outset of the Cold War thus: "The enormity of the task...began to appear as
just a bit less formidable than that described in the first chapter of Genesis.
That was to create a world out of chaos; ours, to create half a world, a free
half, out of the same material without blowing the whole thing to pieces in the
process." That Acheson and his comrades succeeded is an inheritance we all
enjoy; that he left such an elegantly-crafted memoir is an inheritance only his
fortunate readers will enjoy.
Pilgrim's Progress. Not only a classic of
English literature, it also has all of the elements of grand strategy in
narrative form. A clear vision and an ambitious goal, but an uncertain connection
between means and ends. The navigation of uncharted and hostile territory, with
imperfect information, limited resources, endless diversions, insidious enemies,
and inconstant allies. Fortunately, in perhaps the ultimate test of any grand
strategy, it has a happy ending.
Parker, The Grand
Strategy of Philip II. Not all grand
strategies succeed, but some of the best lessons come from those that fail. In
the sixteenth century Philip II of Spain ruled "the first empire in history upon
which the sun never set." Yet as Parker authoritatively describes, despite
"uniquely favourable international circumstances Philip failed both to preserve
what he had inherited and to achieve the dynastic and confessional goals that
he had set."
Russell Mead, God
and Gold: Britain, America, and the Making of the Modern World.
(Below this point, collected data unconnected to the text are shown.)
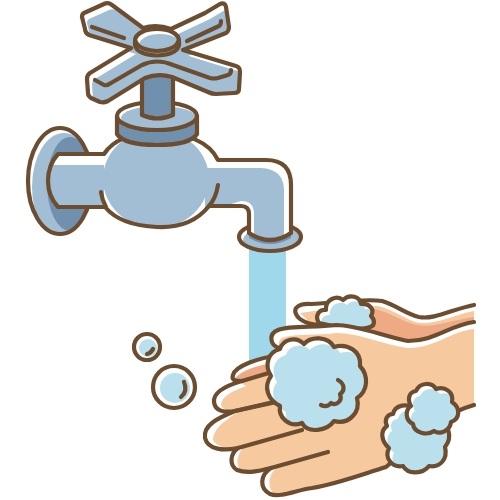
<!DOCTYPE html>
<html lang="en">
<head>
<meta charset="utf-8">
<title>Hand washing</title>
<style>
:root {
  --line: #6d4d30;
  --metal: #a1bed4;
  --metal-dark: #7190ae;
  --water: #9fd8ea;
  --foam: #b9e0ec;
  --skin: #f6c99f;
  --skin-dark: #eeaa85;
  --paper: #ffffff;
}
html, body { margin: 0; background: var(--paper); overflow: hidden; }
svg { display: block; width: 500px; height: 500px; }
.outline { fill: none; stroke: var(--line); stroke-width: 4.2; stroke-linecap: round; stroke-linejoin: round; }
.paper { fill: var(--paper); }
.metal { fill: var(--metal); }
.metal-dark { fill: var(--metal-dark); }
.water { fill: var(--water); }
.foam { fill: var(--foam); }
.skin { fill: var(--skin); }
.skin-dark { fill: var(--skin-dark); }
</style>
</head>
<body>
<svg viewBox="0 0 500 500" role="img" aria-label="Soapy hands being washed under a running tap">
  <defs>
    <path id="handle" d="M84 13 L104 4 Q108 2 112 5 L143 28 Q157 24 171 29 L205 13 L220 4 Q225 2 226 7 L229 27 Q229 31 226 33 L183 50 L236 66 Q240 67 240 72 L239 89 Q239 93 234 93 L216 94 Q212 94 208 92 L172 77 Q158 73 145 78 L108 101 Q104 103 100 102 L91 98 Q88 96 88 93 L87 79 Q87 75 90 73 L131 48 L89 35 Q85 33 85 29 L82 17 Q82 14 84 13Z"/>
    <path id="pipe" d="M58 154 H104 C113 140 131 133 157 133 C187 133 209 142 218 160 H266 C283 160 291 169 291 185 V233 Q270 247 249 233 V214 Q249 206 241 206 H209 C197 221 179 228 157 227 C133 226 115 219 105 207 H58 Q48 196 48 181 Q48 165 58 154Z"/>
    <path id="back-hand" d="M296 314 C293 308 299 303 311 304 C337 303 364 298 382 301 C396 305 406 314 419 317 C434 320 453 309 474 305 V326 C452 327 436 340 408 341 C380 338 352 327 322 325 C310 325 299 321 296 314Z"/>
    <path id="front-hand" d="M474 322 C450 325 435 341 408 341 C386 337 357 325 336 325 C315 328 291 325 278 330 C268 334 270 345 279 348 C287 352 299 351 312 355 L269 357 C252 361 235 367 233 375 C231 381 236 381 242 381 C228 385 213 391 214 402 C215 411 224 413 235 411 C218 418 203 425 205 438 C208 450 224 451 238 448 C230 454 229 465 237 470 C247 474 259 471 271 468 C260 475 259 488 270 494 C281 498 296 490 312 488 C337 484 363 474 386 467 L410 446 C433 424 447 413 474 405Z"/>
    <path id="foam-large" d="M280 349 C283 339 296 336 304 344 C311 336 328 336 334 347 C347 343 362 351 360 366 C369 376 368 391 357 398 C361 413 348 425 334 421 C327 431 308 434 302 423 C290 428 278 418 280 406 C268 400 263 387 271 376 C264 365 268 352 280 349Z"/>
    <path id="foam-medium" d="M393 414 C395 405 408 402 414 410 C423 404 435 408 437 419 C449 424 453 437 445 447 C448 459 440 468 429 466 C423 474 408 475 403 466 C392 468 384 458 389 448 C381 441 380 431 387 426 C384 420 387 414 393 414Z"/>
    <path id="foam-small" d="M416 391 C420 382 432 382 436 389 C445 386 454 392 452 402 C461 408 460 419 451 422 C450 431 440 435 434 431 C427 436 414 433 413 424 C405 420 405 410 411 406 C407 399 409 392 416 391Z"/>
    <path id="foam-back" d="M319 323 C314 315 320 309 326 310 C325 299 337 295 343 300 C350 293 360 297 361 304 C370 303 375 310 371 316 C376 321 374 326 370 327 C357 332 332 326 319 323Z"/>
    <clipPath id="handle-clip"><use href="#handle"/></clipPath>
    <clipPath id="pipe-clip"><use href="#pipe"/></clipPath>
    <clipPath id="back-hand-clip"><use href="#back-hand"/></clipPath>
    <clipPath id="front-hand-clip"><use href="#front-hand"/></clipPath>
    <clipPath id="foam-large-clip"><use href="#foam-large"/></clipPath>
    <clipPath id="foam-medium-clip"><use href="#foam-medium"/></clipPath>
    <clipPath id="foam-small-clip"><use href="#foam-small"/></clipPath>
    <clipPath id="foam-back-clip"><use href="#foam-back"/></clipPath>
    <clipPath id="flange-clip"><ellipse cx="60" cy="181" rx="32" ry="53"/></clipPath>
    <clipPath id="spout-clip"><ellipse cx="270" cy="237" rx="31" ry="14"/></clipPath>
    <clipPath id="knob-clip"><ellipse cx="157" cy="41" rx="22" ry="13"/></clipPath>
  </defs>

  <rect class="paper" width="500" height="500"/>
  <rect id="water-stream" class="water" x="249" y="244" width="37" height="120"/>

  <g id="tap">
    <g id="wall-flange">
      <g clip-path="url(#flange-clip)">
        <rect class="paper" x="28" y="128" width="64" height="106"/>
        <ellipse class="metal" cx="64" cy="187" rx="32" ry="54"/>
        <ellipse class="metal-dark" cx="70" cy="184" rx="23" ry="47"/>
      </g>
      <ellipse class="outline" cx="60" cy="181" rx="32" ry="53"/>
    </g>

    <g id="spout-ring">
      <g clip-path="url(#spout-clip)">
        <rect class="paper" x="238" y="222" width="64" height="30"/>
        <ellipse class="metal" cx="274" cy="240" rx="31" ry="13"/>
        <path class="metal-dark" d="M249 229 H291 V238 Q270 250 249 238Z"/>
      </g>
      <ellipse class="outline" cx="270" cy="237" rx="31" ry="14"/>
    </g>

    <g id="pipe-body">
      <use href="#pipe" class="paper"/>
      <g clip-path="url(#pipe-clip)">
        <path class="metal" d="M50 165 H104 V214 H50Z"/>
        <ellipse class="metal" cx="156" cy="179" rx="53" ry="49"/>
        <path class="metal" d="M205 168 H261 Q283 169 284 189 V245 H254 V214 Q254 201 241 201 L205 212Z"/>
      </g>
      <path class="outline" d="M87 207 H58 Q48 196 48 181 Q48 165 58 154 H104 C113 140 131 133 157 133 C187 133 209 142 218 160 H266 C283 160 291 169 291 185 V233 Q270 247 249 233 V214 Q249 206 241 206 H209 C197 221 179 228 157 227 C133 226 115 219 105 207 H87"/>
      <path class="outline" d="M101 192 Q102 200 106 207 M218 185 Q216 198 209 206"/>
    </g>

    <g id="collar">
      <path class="metal-dark" d="M117 116 V134 Q124 145 157 145 Q190 145 197 134 V116Z"/>
      <ellipse class="paper" cx="157" cy="116" rx="40" ry="14"/>
      <ellipse class="metal" cx="159" cy="118" rx="38" ry="12"/>
      <path class="outline" d="M117 116 V134 Q124 145 157 145 Q190 145 197 134 V116"/>
      <ellipse class="outline" cx="157" cy="116" rx="40" ry="14"/>
    </g>

    <g id="stem">
      <path class="metal-dark" d="M142 72 H173 V115 Q157 122 142 115Z"/>
      <path class="outline" d="M142 72 V115 Q157 122 173 115 V72"/>
    </g>

    <g id="cross-handle">
      <use href="#handle" class="paper"/>
      <g clip-path="url(#handle-clip)">
        <use href="#handle" class="metal" x="5" y="6"/>
        <path class="metal" d="M180 53 L236 72 V94 L160 76 L100 102 L94 86 L140 55Z"/>
      </g>
      <use href="#handle" class="outline"/>
      <path class="outline" d="M95 80 L104 85 Q107 86 111 83 L142 65 Q157 58 173 65 L210 78 Q214 79 218 78 L228 75 Q231 74 231 70"/>
      <path class="outline" d="M92 27 L124 38 M187 41 L219 26 Q221 25 221 21"/>
    </g>

    <g id="knob">
      <ellipse class="metal-dark" cx="157" cy="44" rx="22" ry="13"/>
      <g clip-path="url(#knob-clip)">
        <rect class="paper" x="134" y="27" width="46" height="28"/>
        <ellipse class="metal" cx="160" cy="45" rx="21" ry="11"/>
      </g>
      <path class="outline" d="M135 41 C135 25 179 25 179 41 V45 C177 59 137 59 135 45Z"/>
      <path class="outline" d="M136 42 C141 54 173 54 178 42"/>
    </g>
  </g>

  <g id="hands">
    <g id="back-hand-drawing">
      <use href="#back-hand" class="paper"/>
      <g clip-path="url(#back-hand-clip)">
        <path class="skin" d="M300 313 Q345 306 378 306 C397 311 407 321 420 323 C439 324 457 314 474 311 V342 H330Z"/>
        <path class="skin-dark" d="M366 308 C387 309 397 320 417 325 C434 328 452 320 474 317 V345 H350Z"/>
      </g>
      <path class="outline" d="M322 325 C310 325 299 321 296 314 C293 308 299 303 311 304 C337 303 364 298 382 301 C396 305 406 314 419 317 C434 320 453 309 474 305"/>
      <use href="#foam-back" class="paper"/>
      <g clip-path="url(#foam-back-clip)"><use href="#foam-back" class="foam" x="4" y="5"/></g>
      <use href="#foam-back" class="outline"/>
    </g>

    <g id="front-hand-drawing">
      <use href="#front-hand" class="paper"/>
      <g clip-path="url(#front-hand-clip)">
        <path class="skin" d="M474 329 C451 331 434 349 407 348 C386 345 358 333 337 333 C315 336 296 333 282 338 C277 342 278 346 284 350 L312 355 L272 363 C258 367 243 373 239 382 L246 386 C232 391 221 397 221 405 Q223 412 238 412 C224 421 213 429 213 440 Q217 449 242 449 C236 457 236 465 241 472 L275 469 C267 478 268 488 275 496 H390 L474 406Z"/>
        <path class="skin-dark" d="M234 379 C242 370 260 364 275 363 L271 375 L242 383Z"/>
      </g>
      <path class="outline" d="M474 322 C450 325 435 341 408 341 C386 337 357 325 336 325 C315 328 291 325 278 330 C268 334 270 345 279 348 C287 352 299 351 312 355"/>
      <path class="outline" d="M280 355 C258 358 235 366 233 375 C231 381 236 381 242 381 L272 372"/>
      <path class="outline" d="M242 381 C228 385 213 391 214 402 C215 411 224 413 235 411 L278 401"/>
      <path class="outline" d="M235 411 C218 418 203 425 205 438 C208 450 224 451 238 448 L302 430 M235 411 L281 401"/>
      <path class="outline" d="M238 448 C230 454 229 465 237 470 C247 474 259 471 271 468 L328 452"/>
      <path class="outline" d="M271 468 C260 475 259 488 270 494 C281 498 296 490 312 488 C337 484 363 474 386 467 L410 446 C433 424 447 413 474 405"/>
    </g>
  </g>

  <g id="foam">
    <use href="#foam-large" class="paper"/>
    <g clip-path="url(#foam-large-clip)"><use href="#foam-large" class="foam" x="6" y="6"/></g>
    <use href="#foam-large" class="outline"/>
    <path class="outline" d="M338 380 C345 384 345 391 340 394 C343 402 335 406 331 403 Q327 408 321 405"/>

    <use href="#foam-medium" class="paper"/>
    <g clip-path="url(#foam-medium-clip)"><use href="#foam-medium" class="foam" x="5" y="5"/></g>
    <use href="#foam-medium" class="outline"/>

    <use href="#foam-small" class="paper"/>
    <g clip-path="url(#foam-small-clip)"><use href="#foam-small" class="foam" x="4" y="5"/></g>
    <use href="#foam-small" class="outline"/>
  </g>

  <g id="bubbles">
    <circle class="paper" cx="147" cy="347" r="13"/>
    <circle class="foam" cx="148" cy="348" r="9"/>
    <circle class="outline" cx="147" cy="347" r="13"/>
    <path class="outline" d="M153 349 Q151 353 147 354"/>
    <circle class="paper" cx="174" cy="387" r="21"/>
    <circle class="foam" cx="175" cy="388" r="15"/>
    <circle class="outline" cx="174" cy="387" r="21"/>
    <path class="outline" d="M184 382 Q188 391 181 397"/>
  </g>
</svg>
</body>
</html>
If Philip II's grand strategy foundered most spectacularly with
England's defeat of the Spanish Armada in 1588, Mead's book explores the
success of the grand strategy which emerged eventually among the victors. The
empire and international system created by England and eventually inherited by
the United States (the "Anglo-American maritime order") has, in Mead's telling,
displayed remarkable resilience not only in maintaining American power, but in
shaping many of the norms of the modern world. Not without considerable handicaps
and hubris, of course -- Mead scores the countless follies of the
English-speaking peoples as much as he celebrates their success.
Lincoln: Redeemer President. Lincoln's
challenge was not just to win a war but to preserve the very existence of a
nation. Grand strategy involves all elements of national power, and Lincoln had
to draw on manifest military, economic, diplomatic, intellectual, rhetorical, and
even spiritual resources in the campaign to defeat the Confederacy without
extinguishing the very possibility of America. Of the countless biographies of
Lincoln, Guelzo's is one of the very few studies of how the ideas and worldview
of our greatest president shaped his policies. It is a book worthy of the man.